For the first time, a federal district judge, Henry Hudson in Richmond, Virginia, has held that the mandate in Obamacare that every person in the U.S. must have health insurance exceeds Congressional power under the Interstate Commerce clause and is unconstitutional. Of course, this is not the end of the story; the case, initiated by Virginia and 19 other states, will go to the Supreme Court. But if the individual mandate fails, the whole Obamacare package fails, and the greatest attempt in history to turn America into a statist, unfree society will have failed.
Alexis Zarkov writes:
This is the first time a trial court has decided against the mandate on the merits. Two other trial courts, one in Virginia, and the other in Michigan, held the mandate constitutional. Supporters of the mandate argue that Congress has the constitutional authority to enact the mandate under: (1) the Commerce Clause; (2) Necessary and Proper Clause (NAP); (3) Tax Clause. For some reason Obama Administration lawyers have pushed (3) asserting that the mandate is a tax and not a regulatory penalty, but the courts are not buying it. In this latest decision, Judge Hudson rejects the taxing argument, citing (among others) Supreme Court decision, U.S. versus Reorganized CF&I Fabricators of Utah:
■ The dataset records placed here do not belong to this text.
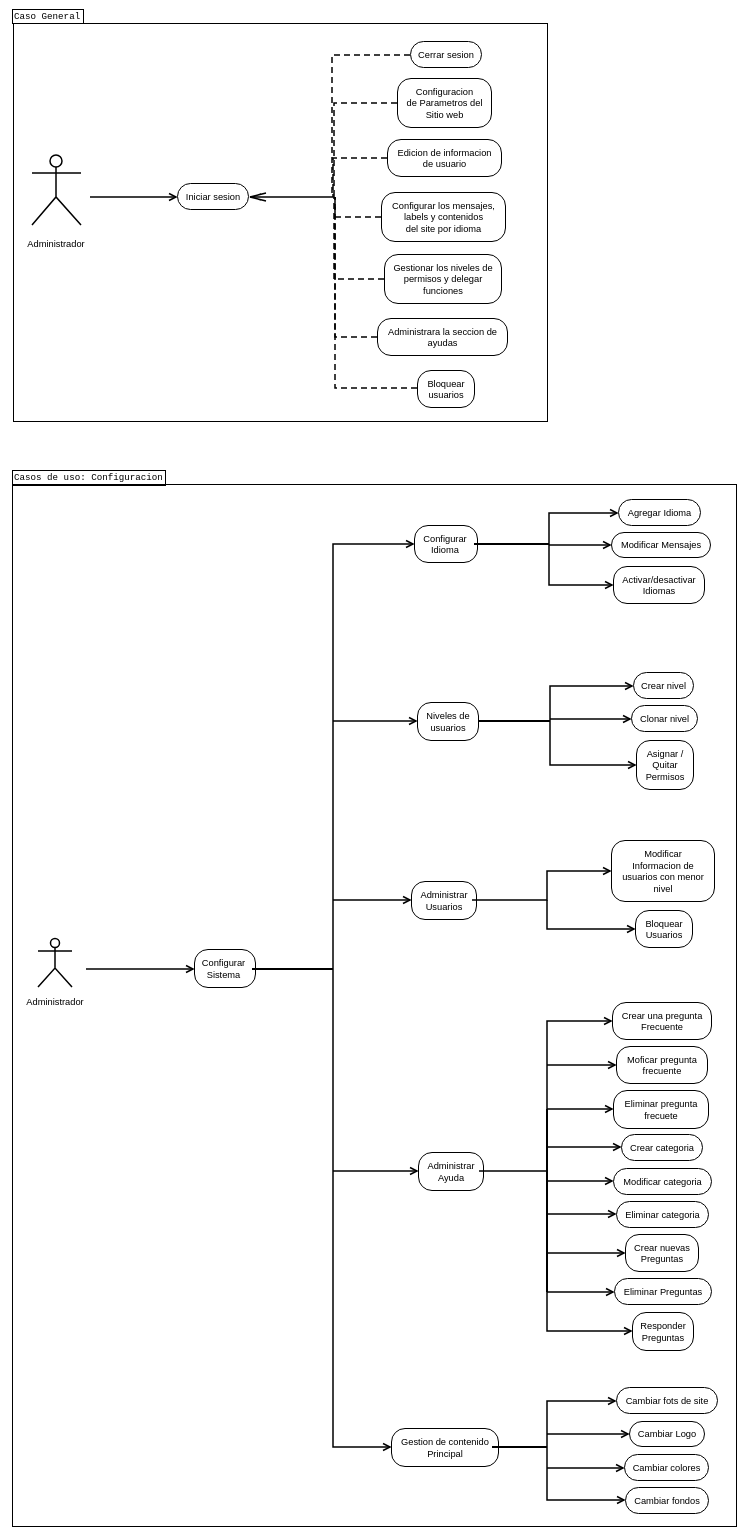
<!DOCTYPE html>
<html lang="es">
<head>
<meta charset="utf-8">
<title>Casos de uso</title>
<style>
:root { --ink: #000; --paper: #fff; }
* { box-sizing: border-box; }
html, body { margin: 0; }
body { width: 748px; height: 1536px; overflow: hidden; background: var(--paper); color: var(--ink); }
.diagram { position: relative; width: 748px; height: 1536px; overflow: hidden; font: 9.3px/11.5px "Liberation Sans", Arial, sans-serif; }
.frame, .tab, .case, .actor-name { position: absolute; left: var(--x); top: var(--y); width: var(--w); height: var(--h); margin: 0; }
.frame { border: 1.5px solid var(--ink); }
.tab { border: 1.5px solid var(--ink); font: 400 9.2px/13px "Liberation Mono", monospace; white-space: nowrap; padding-left: 1px; }
.case { display: flex; align-items: center; justify-content: center; text-align: center; white-space: nowrap; border: 1.5px solid var(--ink); border-radius: 14px; padding-top: 2px; }
.actor-name { text-align: center; white-space: nowrap; }
.lines { position: absolute; left: 0; top: 0; fill: none; stroke: var(--ink); stroke-width: 1.5; }
.dashed { stroke-dasharray: 6 4; }
</style>
</head>
<body>
<main class="diagram">

<section class="general">
  <h2 class="tab" style="--x:12px;--y:9px;--w:72px;--h:15px">Caso General</h2>
  <div class="frame" style="--x:13px;--y:23px;--w:535px;--h:399px"></div>
  <p class="actor-name" style="--x:16px;--y:239px;--w:80px;--h:12px">Administrador</p>
  <div class="case" style="--x:177px;--y:183px;--w:72px;--h:27px">Iniciar sesion</div>
  <div class="case" style="--x:410px;--y:41px;--w:72px;--h:27px">Cerrar sesion</div>
  <div class="case" style="--x:397px;--y:78px;--w:95px;--h:50px">Configuracion<br>de Parametros del<br>Sitio web</div>
  <div class="case" style="--x:387px;--y:139px;--w:115px;--h:38px">Edicion de informacion<br>de usuario</div>
  <div class="case" style="--x:381px;--y:192px;--w:125px;--h:50px">Configurar los mensajes,<br>labels y contenidos<br>del site por idioma</div>
  <div class="case" style="--x:384px;--y:254px;--w:118px;--h:50px">Gestionar los niveles de<br>permisos y delegar<br>funciones</div>
  <div class="case" style="--x:377px;--y:318px;--w:131px;--h:38px">Administrara la seccion de<br>ayudas</div>
  <div class="case" style="--x:417px;--y:370px;--w:58px;--h:38px">Bloquear<br>usuarios</div>
</section>

<section class="configuration">
  <h2 class="tab" style="--x:12px;--y:470px;--w:154px;--h:16px">Casos de uso: Configuracion</h2>
  <div class="frame" style="--x:12px;--y:484px;--w:725px;--h:1043px"></div>
  <p class="actor-name" style="--x:15px;--y:997px;--w:80px;--h:12px">Administrador</p>
  <div class="case" style="--x:194px;--y:949px;--w:62px;--h:39px;padding-right:3px">Configurar<br>Sistema</div>

  <div class="case" style="--x:414px;--y:525px;--w:64px;--h:38px;padding-right:2px">Configurar<br>Idioma</div>
  <div class="case" style="--x:618px;--y:499px;--w:83px;--h:27px">Agregar Idioma</div>
  <div class="case" style="--x:611px;--y:532px;--w:100px;--h:26px">Modificar Mensajes</div>
  <div class="case" style="--x:613px;--y:566px;--w:92px;--h:38px">Activar/desactivar<br>Idiomas</div>

  <div class="case" style="--x:417px;--y:702px;--w:62px;--h:39px">Niveles de<br>usuarios</div>
  <div class="case" style="--x:633px;--y:672px;--w:61px;--h:27px">Crear nivel</div>
  <div class="case" style="--x:631px;--y:705px;--w:67px;--h:27px">Clonar nivel</div>
  <div class="case" style="--x:636px;--y:740px;--w:58px;--h:50px">Asignar /<br>Quitar<br>Permisos</div>

  <div class="case" style="--x:411px;--y:881px;--w:66px;--h:39px">Administrar<br>Usuarios</div>
  <div class="case" style="--x:611px;--y:840px;--w:104px;--h:62px">Modificar<br>Informacion de<br>usuarios con menor<br>nivel</div>
  <div class="case" style="--x:635px;--y:910px;--w:58px;--h:38px">Bloquear<br>Usuarios</div>

  <div class="case" style="--x:418px;--y:1152px;--w:66px;--h:39px">Administrar<br>Ayuda</div>
  <div class="case" style="--x:612px;--y:1002px;--w:100px;--h:38px">Crear una pregunta<br>Frecuente</div>
  <div class="case" style="--x:616px;--y:1046px;--w:92px;--h:38px">Moficar pregunta<br>frecuente</div>
  <div class="case" style="--x:613px;--y:1090px;--w:96px;--h:39px">Eliminar pregunta<br>frecuete</div>
  <div class="case" style="--x:621px;--y:1134px;--w:82px;--h:27px">Crear categoria</div>
  <div class="case" style="--x:613px;--y:1168px;--w:99px;--h:27px">Modificar categoria</div>
  <div class="case" style="--x:616px;--y:1201px;--w:93px;--h:27px">Eliminar categoria</div>
  <div class="case" style="--x:625px;--y:1234px;--w:74px;--h:38px">Crear nuevas<br>Preguntas</div>
  <div class="case" style="--x:614px;--y:1278px;--w:98px;--h:27px">Eliminar Preguntas</div>
  <div class="case" style="--x:632px;--y:1312px;--w:62px;--h:39px">Responder<br>Preguntas</div>

  <div class="case" style="--x:391px;--y:1428px;--w:108px;--h:39px">Gestion de contenido<br>Principal</div>
  <div class="case" style="--x:616px;--y:1387px;--w:102px;--h:27px">Cambiar fots de site</div>
  <div class="case" style="--x:629px;--y:1421px;--w:76px;--h:26px">Cambiar Logo</div>
  <div class="case" style="--x:624px;--y:1454px;--w:85px;--h:27px">Cambiar colores</div>
  <div class="case" style="--x:625px;--y:1487px;--w:84px;--h:27px">Cambiar fondos</div>
</section>

<svg class="lines" width="748" height="1536" viewBox="0 0 748 1536" aria-hidden="true">
  <defs>
    <marker id="arrow" markerUnits="userSpaceOnUse" markerWidth="10" markerHeight="10" refX="8" refY="5" orient="auto">
      <path d="M1 1.5L8 5L1 8.5" fill="none" stroke="#000" stroke-width="1.5"/>
    </marker>
  </defs>

  <g class="general-actor">
    <circle cx="56" cy="161" r="6"/>
    <path d="M56 167V197M32 173H81M32 225L56 197L81 225"/>
  </g>
  <path d="M90 197H176" marker-end="url(#arrow)"/>

  <g class="dashed">
    <path d="M410 55H332V197"/>
    <path d="M397 103H334V197"/>
    <path d="M387 158H333V197"/>
    <path d="M381 217H335V197"/>
    <path d="M384 279H334V197"/>
    <path d="M377 337H335V197"/>
    <path d="M417 388H335V197"/>
  </g>
  <path d="M250 197H335"/>
  <path d="M266 193L250 197L266 201M261 194L252 197L261 200" />

  <g class="configuration-actor">
    <circle cx="55" cy="943" r="4.5"/>
    <path d="M55 947V968M38 951H72M38 987L55 968L72 987"/>
  </g>
  <path d="M86 969H193" marker-end="url(#arrow)"/>

  <g class="system-links">
    <path d="M252 969H333" stroke-width="2"/>
    <path d="M333 969V544H413" marker-end="url(#arrow)"/>
    <path d="M333 721H416" marker-end="url(#arrow)"/>
    <path d="M333 900H410" marker-end="url(#arrow)"/>
    <path d="M333 1171H417" marker-end="url(#arrow)"/>
    <path d="M333 969V1447H390" marker-end="url(#arrow)"/>
  </g>

  <g class="language-links">
    <path d="M474 544H549" stroke-width="2"/>
    <path d="M549 544V513H617" marker-end="url(#arrow)"/>
    <path d="M549 545H610" marker-end="url(#arrow)"/>
    <path d="M549 544V585H612" marker-end="url(#arrow)"/>
  </g>

  <g class="level-links">
    <path d="M478 721H550" stroke-width="2"/>
    <path d="M550 721V686H632" marker-end="url(#arrow)"/>
    <path d="M550 719H630" marker-end="url(#arrow)"/>
    <path d="M550 721V765H635" marker-end="url(#arrow)"/>
  </g>

  <g class="user-links">
    <path d="M472 900H547V871H610" marker-end="url(#arrow)"/>
    <path d="M547 900V929H634" marker-end="url(#arrow)"/>
  </g>

  <g class="help-links">
    <path d="M479 1171H547V1021H611" marker-end="url(#arrow)"/>
    <path d="M547 1065H615" marker-end="url(#arrow)"/>
    <path d="M547 1109H612" marker-end="url(#arrow)"/>
    <path d="M547 1147H620" marker-end="url(#arrow)"/>
    <path d="M547 1181H612" marker-end="url(#arrow)"/>
    <path d="M547 1214H615" marker-end="url(#arrow)"/>
    <path d="M547 1253H624" marker-end="url(#arrow)"/>
    <path d="M547 1292H613" marker-end="url(#arrow)"/>
    <path d="M547 1171V1331H631" marker-end="url(#arrow)"/>
    <path d="M547 1109V1292" stroke-width="2"/>
  </g>

  <g class="content-links">
    <path d="M492 1447H547" stroke-width="2"/>
    <path d="M547 1447V1401H615" marker-end="url(#arrow)"/>
    <path d="M547 1434H628" marker-end="url(#arrow)"/>
    <path d="M547 1468H623" marker-end="url(#arrow)"/>
    <path d="M547 1447V1500H624" marker-end="url(#arrow)"/>
  </g>
</svg>
</main>
</body>
</html>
Posted by Lawrence Auster at December 13, 2010 05:12 PM | Send